__Exercise directions__
If a line in the data below contains the word "angle", copy it out.
[[ Dataset open ]]
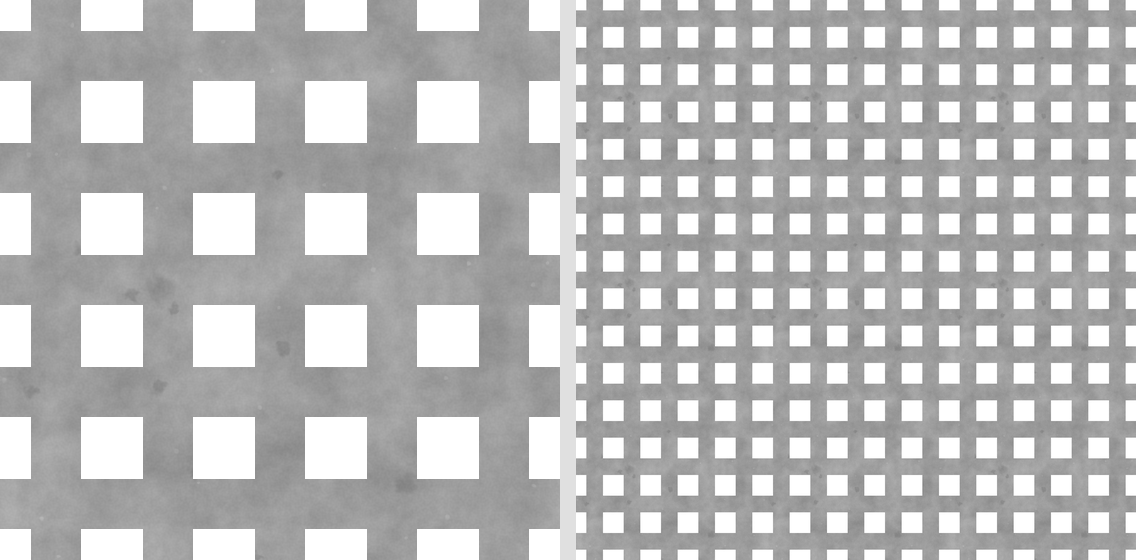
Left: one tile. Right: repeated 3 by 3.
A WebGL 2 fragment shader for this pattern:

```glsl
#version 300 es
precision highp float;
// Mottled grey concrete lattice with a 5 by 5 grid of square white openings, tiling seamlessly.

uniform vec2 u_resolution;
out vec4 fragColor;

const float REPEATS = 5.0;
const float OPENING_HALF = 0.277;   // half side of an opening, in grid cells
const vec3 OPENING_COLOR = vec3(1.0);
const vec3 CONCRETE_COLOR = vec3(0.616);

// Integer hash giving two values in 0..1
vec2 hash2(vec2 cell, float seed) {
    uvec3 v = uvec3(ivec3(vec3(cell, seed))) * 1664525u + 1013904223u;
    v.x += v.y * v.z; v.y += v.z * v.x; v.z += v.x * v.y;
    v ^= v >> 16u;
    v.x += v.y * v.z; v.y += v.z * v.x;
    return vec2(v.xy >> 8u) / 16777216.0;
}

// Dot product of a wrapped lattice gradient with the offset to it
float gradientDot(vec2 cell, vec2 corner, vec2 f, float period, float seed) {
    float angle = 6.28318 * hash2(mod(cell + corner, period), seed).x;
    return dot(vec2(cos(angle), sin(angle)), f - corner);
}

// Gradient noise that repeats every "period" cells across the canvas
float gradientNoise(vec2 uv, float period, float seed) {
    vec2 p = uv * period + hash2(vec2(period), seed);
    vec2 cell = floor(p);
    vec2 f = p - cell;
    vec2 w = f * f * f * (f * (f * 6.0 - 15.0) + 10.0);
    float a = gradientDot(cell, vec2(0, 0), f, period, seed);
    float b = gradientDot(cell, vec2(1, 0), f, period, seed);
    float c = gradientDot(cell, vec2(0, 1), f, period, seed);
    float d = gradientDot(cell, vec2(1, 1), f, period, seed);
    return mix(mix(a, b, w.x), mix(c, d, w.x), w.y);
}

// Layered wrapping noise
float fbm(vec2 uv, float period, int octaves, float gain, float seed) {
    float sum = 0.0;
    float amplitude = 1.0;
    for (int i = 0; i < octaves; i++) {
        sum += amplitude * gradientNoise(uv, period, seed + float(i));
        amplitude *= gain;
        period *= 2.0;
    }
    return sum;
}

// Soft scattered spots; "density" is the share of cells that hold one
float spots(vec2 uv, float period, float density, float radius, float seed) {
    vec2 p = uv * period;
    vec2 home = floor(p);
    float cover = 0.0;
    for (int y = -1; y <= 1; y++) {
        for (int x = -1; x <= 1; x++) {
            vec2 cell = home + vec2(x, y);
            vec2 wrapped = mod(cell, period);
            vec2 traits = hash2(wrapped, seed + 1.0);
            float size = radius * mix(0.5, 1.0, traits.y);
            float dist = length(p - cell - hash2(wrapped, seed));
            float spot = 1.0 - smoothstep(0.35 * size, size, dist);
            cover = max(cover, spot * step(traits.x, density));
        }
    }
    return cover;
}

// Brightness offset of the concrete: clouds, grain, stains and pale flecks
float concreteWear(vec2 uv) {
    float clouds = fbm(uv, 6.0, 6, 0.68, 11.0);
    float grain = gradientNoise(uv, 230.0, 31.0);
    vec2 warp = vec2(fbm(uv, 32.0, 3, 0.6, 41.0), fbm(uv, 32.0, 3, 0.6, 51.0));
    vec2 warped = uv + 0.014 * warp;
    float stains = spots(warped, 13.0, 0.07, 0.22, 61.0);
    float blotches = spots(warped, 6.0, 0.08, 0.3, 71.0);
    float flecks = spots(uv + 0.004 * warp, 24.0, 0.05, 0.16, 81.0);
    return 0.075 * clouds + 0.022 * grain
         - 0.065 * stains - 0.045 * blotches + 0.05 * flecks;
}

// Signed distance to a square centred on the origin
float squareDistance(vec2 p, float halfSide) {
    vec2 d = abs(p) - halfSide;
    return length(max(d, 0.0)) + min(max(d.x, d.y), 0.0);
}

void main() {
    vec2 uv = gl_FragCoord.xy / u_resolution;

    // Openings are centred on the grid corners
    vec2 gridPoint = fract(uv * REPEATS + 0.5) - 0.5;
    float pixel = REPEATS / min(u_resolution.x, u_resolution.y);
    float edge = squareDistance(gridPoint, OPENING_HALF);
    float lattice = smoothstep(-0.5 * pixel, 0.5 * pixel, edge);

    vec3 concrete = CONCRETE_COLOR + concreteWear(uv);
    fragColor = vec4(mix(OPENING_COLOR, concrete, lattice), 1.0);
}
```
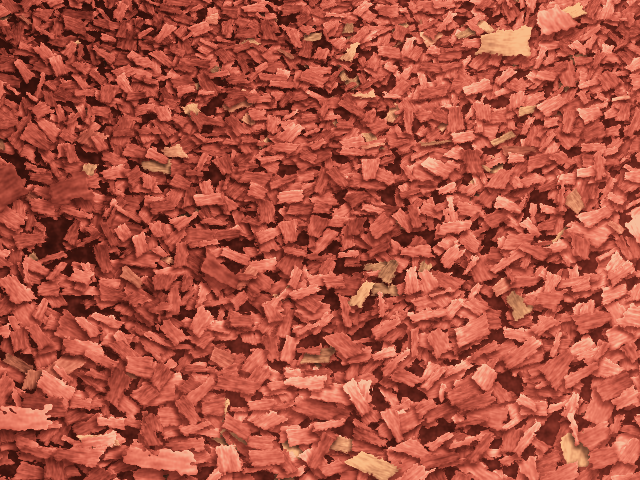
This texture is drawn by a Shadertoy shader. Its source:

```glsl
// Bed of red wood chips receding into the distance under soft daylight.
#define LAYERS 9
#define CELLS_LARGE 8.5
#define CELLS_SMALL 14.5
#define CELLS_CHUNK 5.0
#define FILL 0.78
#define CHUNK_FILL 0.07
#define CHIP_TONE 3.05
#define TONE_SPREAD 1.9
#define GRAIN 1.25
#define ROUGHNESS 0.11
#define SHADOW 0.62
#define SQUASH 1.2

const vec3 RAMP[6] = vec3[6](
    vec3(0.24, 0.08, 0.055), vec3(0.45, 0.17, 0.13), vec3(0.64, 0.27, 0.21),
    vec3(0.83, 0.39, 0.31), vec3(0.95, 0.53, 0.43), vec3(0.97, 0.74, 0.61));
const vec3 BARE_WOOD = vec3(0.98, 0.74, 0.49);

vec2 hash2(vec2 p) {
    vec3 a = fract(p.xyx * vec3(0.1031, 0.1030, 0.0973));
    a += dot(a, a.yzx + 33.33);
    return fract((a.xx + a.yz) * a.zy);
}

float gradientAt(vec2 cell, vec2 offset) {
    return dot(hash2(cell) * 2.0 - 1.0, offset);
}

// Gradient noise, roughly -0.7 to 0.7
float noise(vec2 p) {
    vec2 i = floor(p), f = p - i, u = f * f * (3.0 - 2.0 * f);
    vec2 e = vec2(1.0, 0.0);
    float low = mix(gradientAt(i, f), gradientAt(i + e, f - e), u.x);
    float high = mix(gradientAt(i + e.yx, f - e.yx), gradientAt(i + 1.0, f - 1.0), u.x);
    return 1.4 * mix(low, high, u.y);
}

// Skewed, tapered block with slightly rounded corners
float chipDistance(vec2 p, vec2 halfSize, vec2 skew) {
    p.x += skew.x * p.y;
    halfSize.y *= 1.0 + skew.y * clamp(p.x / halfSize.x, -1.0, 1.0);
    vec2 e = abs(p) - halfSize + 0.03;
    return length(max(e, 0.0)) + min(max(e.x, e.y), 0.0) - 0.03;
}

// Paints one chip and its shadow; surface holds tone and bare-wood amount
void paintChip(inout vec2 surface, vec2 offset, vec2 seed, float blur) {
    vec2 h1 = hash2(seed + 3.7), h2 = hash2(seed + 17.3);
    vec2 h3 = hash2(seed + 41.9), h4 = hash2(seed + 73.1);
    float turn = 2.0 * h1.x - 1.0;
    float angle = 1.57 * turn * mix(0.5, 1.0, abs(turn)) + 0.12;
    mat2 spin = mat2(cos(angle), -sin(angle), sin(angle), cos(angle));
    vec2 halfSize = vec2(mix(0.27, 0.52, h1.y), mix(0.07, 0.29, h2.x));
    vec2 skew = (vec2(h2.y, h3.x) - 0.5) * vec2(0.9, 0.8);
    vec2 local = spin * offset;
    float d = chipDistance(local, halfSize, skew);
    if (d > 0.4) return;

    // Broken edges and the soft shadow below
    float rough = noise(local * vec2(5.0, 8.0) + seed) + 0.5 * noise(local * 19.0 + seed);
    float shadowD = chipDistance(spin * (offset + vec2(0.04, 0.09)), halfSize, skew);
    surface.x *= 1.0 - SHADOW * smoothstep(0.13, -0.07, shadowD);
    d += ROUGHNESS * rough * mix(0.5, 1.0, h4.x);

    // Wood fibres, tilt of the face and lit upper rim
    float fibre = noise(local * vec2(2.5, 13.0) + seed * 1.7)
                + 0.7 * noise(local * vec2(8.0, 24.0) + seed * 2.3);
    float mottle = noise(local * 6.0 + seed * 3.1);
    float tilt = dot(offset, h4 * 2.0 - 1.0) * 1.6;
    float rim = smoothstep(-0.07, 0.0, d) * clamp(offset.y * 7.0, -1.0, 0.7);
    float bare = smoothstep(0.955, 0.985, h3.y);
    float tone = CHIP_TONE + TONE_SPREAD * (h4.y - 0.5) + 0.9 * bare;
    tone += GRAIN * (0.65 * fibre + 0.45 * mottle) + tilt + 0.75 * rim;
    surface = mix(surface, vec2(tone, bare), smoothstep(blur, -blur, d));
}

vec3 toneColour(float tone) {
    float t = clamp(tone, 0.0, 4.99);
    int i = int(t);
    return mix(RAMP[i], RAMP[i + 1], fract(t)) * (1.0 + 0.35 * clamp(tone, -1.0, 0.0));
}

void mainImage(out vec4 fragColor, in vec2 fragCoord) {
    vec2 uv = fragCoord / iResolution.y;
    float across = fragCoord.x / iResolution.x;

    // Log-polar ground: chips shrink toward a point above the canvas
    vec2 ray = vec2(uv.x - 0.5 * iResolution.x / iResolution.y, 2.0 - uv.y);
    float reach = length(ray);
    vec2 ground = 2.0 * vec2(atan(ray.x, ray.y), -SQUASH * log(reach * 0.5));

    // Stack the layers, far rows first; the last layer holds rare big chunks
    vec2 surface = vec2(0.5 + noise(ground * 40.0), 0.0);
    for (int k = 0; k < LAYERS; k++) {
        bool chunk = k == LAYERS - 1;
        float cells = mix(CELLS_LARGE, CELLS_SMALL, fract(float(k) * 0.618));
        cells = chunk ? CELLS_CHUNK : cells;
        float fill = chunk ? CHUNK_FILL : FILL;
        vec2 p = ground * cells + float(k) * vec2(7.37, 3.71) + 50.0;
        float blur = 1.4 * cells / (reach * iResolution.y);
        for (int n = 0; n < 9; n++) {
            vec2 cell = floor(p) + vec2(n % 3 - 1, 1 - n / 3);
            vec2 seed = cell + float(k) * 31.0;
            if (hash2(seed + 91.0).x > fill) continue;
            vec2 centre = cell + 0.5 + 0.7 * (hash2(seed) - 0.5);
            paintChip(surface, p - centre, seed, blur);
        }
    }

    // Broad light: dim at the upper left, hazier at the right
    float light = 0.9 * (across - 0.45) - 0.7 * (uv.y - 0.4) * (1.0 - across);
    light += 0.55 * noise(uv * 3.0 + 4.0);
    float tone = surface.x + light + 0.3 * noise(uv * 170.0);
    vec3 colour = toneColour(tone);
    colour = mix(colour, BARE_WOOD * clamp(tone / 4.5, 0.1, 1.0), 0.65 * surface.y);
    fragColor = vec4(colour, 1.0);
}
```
[[ Dataset closed ]]
__Reply__
    float angle = 6.28318 * hash2(mod(cell + corner, period), seed).x;
    return dot(vec2(cos(angle), sin(angle)), f - corner);
    float angle = 1.57 * turn * mix(0.5, 1.0, abs(turn)) + 0.12;
    mat2 spin = mat2(cos(angle), -sin(angle), sin(angle), cos(angle));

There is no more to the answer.